The 13 deaths reported also include an Orange County employee who died from the disease on Friday. Orange County Mayor Jerry Demings added that several more county employees remain in the hospital with COVID infections.

“We still have employees who remain hospitalized in critical care units, and we’re trying to be prayerful about the recovery of those individuals,” he said.

Despite the rise in deaths, Orange County leaders said that number of new infections is decreasing and the positivity rate has also decreased. The 14-day rolling positivity rate is now 11.29%, according to Demings.

“Essentially, this validates that our strategy of driving up the rate of vaccinations and increasing testing and also returning to the wearing of facial coverings has worked,” Demings said.

Demings added that more than 72% of the eligible population in Orange County had received at least one dose of a COVID-19 vaccine.

The mayor also announced that the county’s three free COVID testing sites, as well as its free vaccination site at Camping World Stadium, will remain open through the end of October.

Pino also addressed the news that Pfizer was looking to seek authorization for use of its vaccine in children ages 5 to 11.

“Having access to vaccines for that age group is going to mean the beginning of the end of the pandemic,” Pino said. “Because when you open it up to a larger segment of the population, then we can really be more effective of interfering (with) transmission. That’s an important segment — it has been about 25% to 20% of the new infections — so, if we are able to increase vaccination rates among 5 to 11 (year olds) to 70%, 80%, we will be in good shape.”

About the Author:

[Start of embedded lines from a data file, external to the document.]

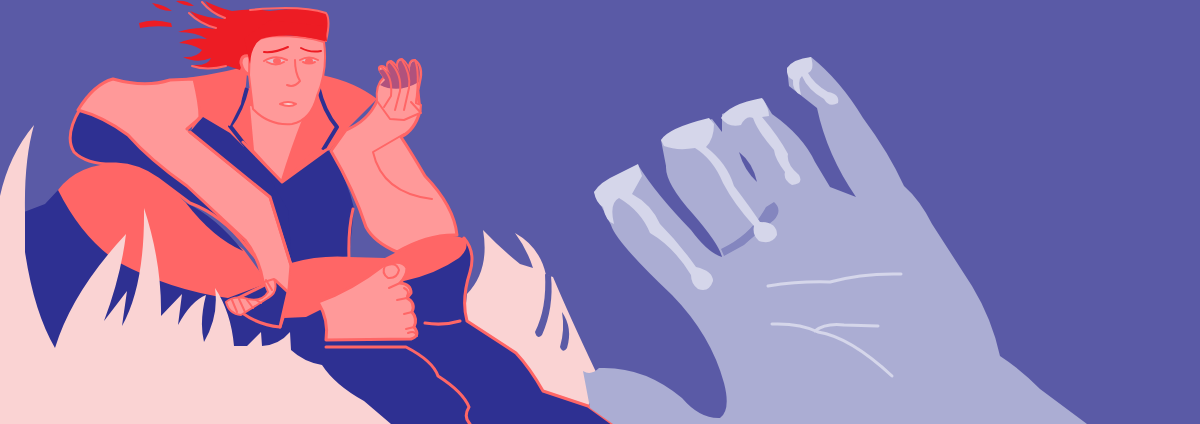
<!DOCTYPE html>
<html lang="en">
<head>
<meta charset="utf-8">
<title>Seated figure and reaching hand</title>
<style>
:root {
  --dusk: #5a5aa6; --navy: #2e3092; --coral: #ff6666; --skin: #ff9999;
  --grass: #fad3d3; --hair: #ed1c24; --stone: #abadd3; --drip: #d5d6ea;
  --fold: #8486bf; --plum: #b0527d;
}
html, body { margin: 0; height: 100%; overflow: hidden; background: var(--dusk); }
svg { display: block; width: 1200px; height: 424px; }
.dusk { fill: var(--dusk); }
.navy { fill: var(--navy); }
.coral { fill: var(--coral); }
.skin { fill: var(--skin); }
.grass { fill: var(--grass); }
.hair { fill: var(--hair); }
.stone { fill: var(--stone); }
.drip { fill: var(--drip); }
.fold { fill: var(--fold); }
.plum { fill: var(--plum); }
.outlined { stroke: var(--coral); stroke-width: 3; stroke-linejoin: round; }
.line { fill: none; stroke: var(--coral); stroke-width: 3; stroke-linecap: round; stroke-linejoin: round; }
.fine { stroke-width: 2; }
.piping { fill: none; stroke: var(--navy); stroke-width: 4; stroke-linejoin: round; }
.brow { fill: none; stroke: var(--hair); stroke-width: 2; stroke-linecap: round; }
.crease { fill: none; stroke: var(--drip); stroke-width: 3; stroke-linecap: round; }
</style>
</head>
<body>
<svg viewBox="0 0 1200 424" role="img" aria-label="A red-haired figure sits cross-legged in pale grass while a huge blue hand reaches up beside them">
  <rect class="dusk" width="1200" height="424"/>

  <g id="grass-right">
    <path class="grass" d="M483 230Q500 248 520 264L533 268Q527 249 515 233Q540 247 546 275L553 277Q569 315 596 372L588 408Q560 402 543 391L516 353L464 322L467 294Q490 270 483 230Z"/>
    <path class="dusk" d="M545 274L551 276Q554 308 542 335Q537 340 535 332Q547 308 545 274ZM562 312Q573 328 567 348Q563 354 560 347Q565 330 562 312Z"/>
  </g>

  <g id="trousers">
    <path class="navy" d="M24 212L45 204L59 189L130 190L250 270L292 300L402 262L462 237Q475 250 470 272Q461 300 467 321L516 353Q530 368 543 391L588 406L613 424H100L24 300Z"/>
    <path class="line" d="M464 238Q476 252 470 272Q461 300 467 321L516 353Q530 368 543 391L588 406L613 424"/>
    <path class="line" d="M326 347L406 347Q433 361 438 376Q463 392 469 407Q463 417 470 424M425 323Q443 326 460 321"/>
  </g>

  <g id="torso">
    <path class="navy" d="M203 117L243 140L282 183L322 150L331 151Q348 182 354 208L349 256L291 265L271 198L190 138Z"/>
    <path class="line" d="M353 209Q348 230 349 258"/>
    <path class="coral outlined" d="M165 82Q208 78 246 68L243 100L229 126L243 146L203 118L192 90Z"/>
    <path class="coral" d="M322 75Q355 82 377 99L346 130L330 150L322 152L282 183L300 110Z"/>
    <path class="coral" d="M247 88Q242 110 230 126L282 183L337 127L318 86Z"/>
    <path class="skin" d="M250 106L254 150L281 180Q290 150 303 117Z"/>
    <path class="piping" d="M247 88Q242 110 230 126L248 149M318 86Q324 112 337 127L323 150"/>
    <path class="line" d="M243 142L282 182L326 150"/>
  </g>

  <g id="thigh">
    <path class="coral" d="M58 190Q78 163 122 163Q152 168 186 203L244 250L268 283L228 298Q170 290 118 262Q82 238 58 190Z"/>
    <path class="navy" d="M186 203Q215 216 243 251Q213 238 186 203Z"/>
  </g>

  <g id="resting-arm">
    <path class="navy outlined" d="M80 109Q64 136 74 152Q87 165 116 164Q139 165 158 179L190 203Q222 215 246 246L282 290L270 220L150 130Z"/>
    <path class="skin outlined" d="M78 110Q94 84 113 79Q145 88 170 80L194 79Q200 104 200 117L189 131L270 197L291 265L289 289Q286 310 280 327L264 290Q262 262 245 240Q215 212 187 186Q150 160 128 135Q104 117 78 110Z"/>
    <path class="coral" d="M193 79L246 69L241 104L230 126L203 118Z"/>
    <path class="dusk" d="M187 129L193 123L191 133Z"/>
    <path class="navy" d="M203 117L230 133L262 165L288 210L292 262L271 198L190 132Z"/>
    <path class="line" d="M187 129L200 118M190 132L270 197L291 265"/>
    <path class="navy outlined" d="M230 302L275 280L288 292L280 327Q250 324 230 302Z"/>
    <path class="skin outlined fine" d="M264 282L274 279Q279 292 268 298L241 315Q229 314 226 302Q234 295 248 299Q262 302 268 292Z"/>
    <path class="line fine" d="M232 300L237 312M239 299L245 312M247 300L253 308M256 300L261 303M266 280L272 290"/>
  </g>

  <g id="crossed-leg">
    <path class="coral" d="M291 263Q320 255 349 257L385 258L420 240Q445 232 464 238Q471 247 459 258Q436 274 404 281L330 305L306 317L284 318L289 290Z"/>
    <path class="skin outlined" d="M318 302Q352 290 384 265Q402 258 407 268Q407 276 400 283Q411 284 411 293L407 298Q416 303 412 312Q418 319 414 327Q421 336 411 339L326 340Q329 320 318 302Z"/>
    <path class="line fine" d="M385 266Q396 261 399 270Q397 279 388 278Q381 273 385 266M400 283L389 288M407 298L397 300M412 312L404 314M414 327L406 329M404 288Q410 291 407 296M408 333Q415 330 417 336"/>
  </g>

  <g id="raised-arm">
    <path class="skin outlined" d="M331 151L346 130Q368 121 377 101L382 84L418 92L420 111Q415 130 401 137Q411 152 425 176Q454 206 457 235Q428 234 397 252Q374 242 366 227Q354 190 331 151Z"/>
    <path class="line fine" d="M404 134L373 152Q382 193 432 199"/>
    <path class="skin outlined fine" d="M377 101Q375 85 384 77Q375 66 382 66Q386 66 391 75Q383 62 391 61Q397 64 399 74Q394 59 402 59Q409 64 409 73Q408 59 415 60Q424 66 420 82L416 103L421 105L420 113L404 120L390 119Z"/>
    <path class="plum" d="M379 71Q384 66 391 75Q384 64 391 62Q397 66 400 74Q395 61 402 60Q408 64 410 73Q409 61 415 61Q422 66 419 82Q398 94 380 85L385 80Z"/>
    <path class="line fine" d="M381 67Q393 75 391 96L384 107M390 62Q402 74 400 91L395 110M402 60Q411 74 409 88L404 110M415 60Q420 72 416 103M411 102L421 113"/>
  </g>

  <g id="head">
    <path class="hair" d="M250 64Q252 38 290 35L326 42Q332 18 326 13Q303 6 270 11Q251 8 232 11Q219 8 205 1Q211 12 225 19Q205 18 190 11Q200 23 216 29Q196 26 178 32Q196 32 207 39Q191 37 179 43Q193 44 202 50Q197 58 183 57Q197 64 211 58Q208 66 193 65Q208 72 228 66L240 70L245 57Z"/>
    <path class="line fine" d="M202 2Q211 13 225 18M189 13Q200 24 216 28M192 66Q207 71 226 66M250 10Q301 5 326 13Q331 20 326 41"/>
    <path class="hair" d="M139 23Q153 18 171 23L172 27Q154 25 140 28ZM152 3Q165 5 172 11Q158 11 152 3ZM176 1Q187 0 194 6Q183 6 176 1Z"/>
    <path class="skin outlined" d="M250 56Q241 54 241 63Q243 73 250 75Z"/>
    <path class="skin outlined fine" d="M249 75L250 49Q254 37 275 36Q305 36 324 42Q328 70 317 96Q311 120 292 124Q269 126 253 109Z"/>
    <path class="hair" d="M250 64Q251 46 261 39Q285 31 327 41L325 26L270 20L244 38Z"/>
    <path class="brow" d="M264 52Q275 53 288 47M301 48Q310 53 321 51"/>
    <path class="drip" d="M266 61Q275 55 285 60Q276 66 266 61ZM302 60Q309 56 317 61Q309 66 302 60Z" opacity=".6"/>
    <path class="line fine" d="M264 61Q275 54 287 60M267 62Q276 67 284 62M300 60Q309 55 318 60M303 62Q309 65 315 62M295 60Q295 73 300 81Q294 88 287 85"/>
    <ellipse class="coral" cx="277" cy="61" rx="4" ry="3"/>
    <ellipse class="coral" cx="309" cy="61" rx="4" ry="3"/>
    <path class="grass outlined fine" d="M280 104Q288 100 296 104Q290 108 280 104Z"/>
  </g>

  <path id="grass-left" class="grass" d="M0 196Q9 155 34 125Q24 160 25 212V252Q34 312 55 348Q72 292 126 234Q121 276 104 321L127 291L122 326Q145 285 144 208Q162 263 161 316L182 294L178 325Q191 301 206 295Q199 322 204 342Q219 316 215 288Q231 312 234 346H247L261 332L262 346Q279 345 290 332L291 350Q304 362 322 365Q335 385 364 401L391 424H0Z"/>

  <g id="reaching-hand">
    <path class="stone" d="M583 371Q591 376 599 368Q644 366 682 398Q700 419 720 418Q731 410 724 383Q711 335 672 295Q616 242 611 225L594 192L638 165Q656 194 691 230Q708 253 722 257Q719 244 693 214Q665 183 666 166L661 140L712 119L722 132V114L763 99L772 114Q803 136 815 162L830 187L856 197Q827 155 817 108L789 86L787 68L811 57Q840 80 863 118Q889 153 904 186Q920 200 932 224L972 286Q992 319 1000 356Q1020 369 1040 389L1087 424H613L590 408Z"/>
    <path class="dusk" d="M739 152Q753 163 757 182Q744 170 739 152Z"/>
    <path class="fold" d="M721 249Q751 235 766 207L774 202Q783 210 774 220Q755 235 744 245L724 256Z"/>
    <path class="drip" d="M594 192Q600 182 618 174L638 164L642 176L632 194Q651 204 660 224Q679 243 696 267Q713 271 713 281Q709 293 698 289Q691 284 691 275Q674 247 650 233Q641 211 619 198Q609 203 614 224Q606 222 603 207Q596 203 594 192Z"/>
    <path class="drip" d="M661 140Q668 128 709 118L714 124Q714 139 706 147Q727 163 734 186Q750 207 760 222Q777 222 777 235Q772 245 759 241Q752 235 754 226Q734 204 723 183Q713 159 695 148Q677 151 664 146Z"/>
    <path class="drip" d="M721 118Q729 104 762 98Q769 108 769 116L762 117Q779 137 788 154Q786 164 799 175Q804 184 792 185Q783 180 785 172Q775 159 774 150Q758 132 753 118Q746 115 741 125Q728 128 721 118Z"/>
    <path class="drip" d="M787 68Q793 59 811 57Q815 70 808 73Q814 84 828 92Q840 94 838 103Q829 108 824 99Q808 90 802 76Q797 80 801 95Q792 91 793 80Q786 77 787 68Z"/>
    <path class="crease" d="M768 286Q800 281 830 282Q862 273 901 274M772 324Q800 323 818 332Q850 337 892 376M815 331Q825 323 844 325L878 326"/>
  </g>
</svg>
</body>
</html>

Thomas Mates is a digital storyteller for News 6 and He also produces the podcast Florida Foodie. Thomas is originally from Northeastern Pennsylvania and worked in Portland, Oregon before moving to Central Florida in August 2018. He graduated from Temple University with a degree in Journalism in 2010.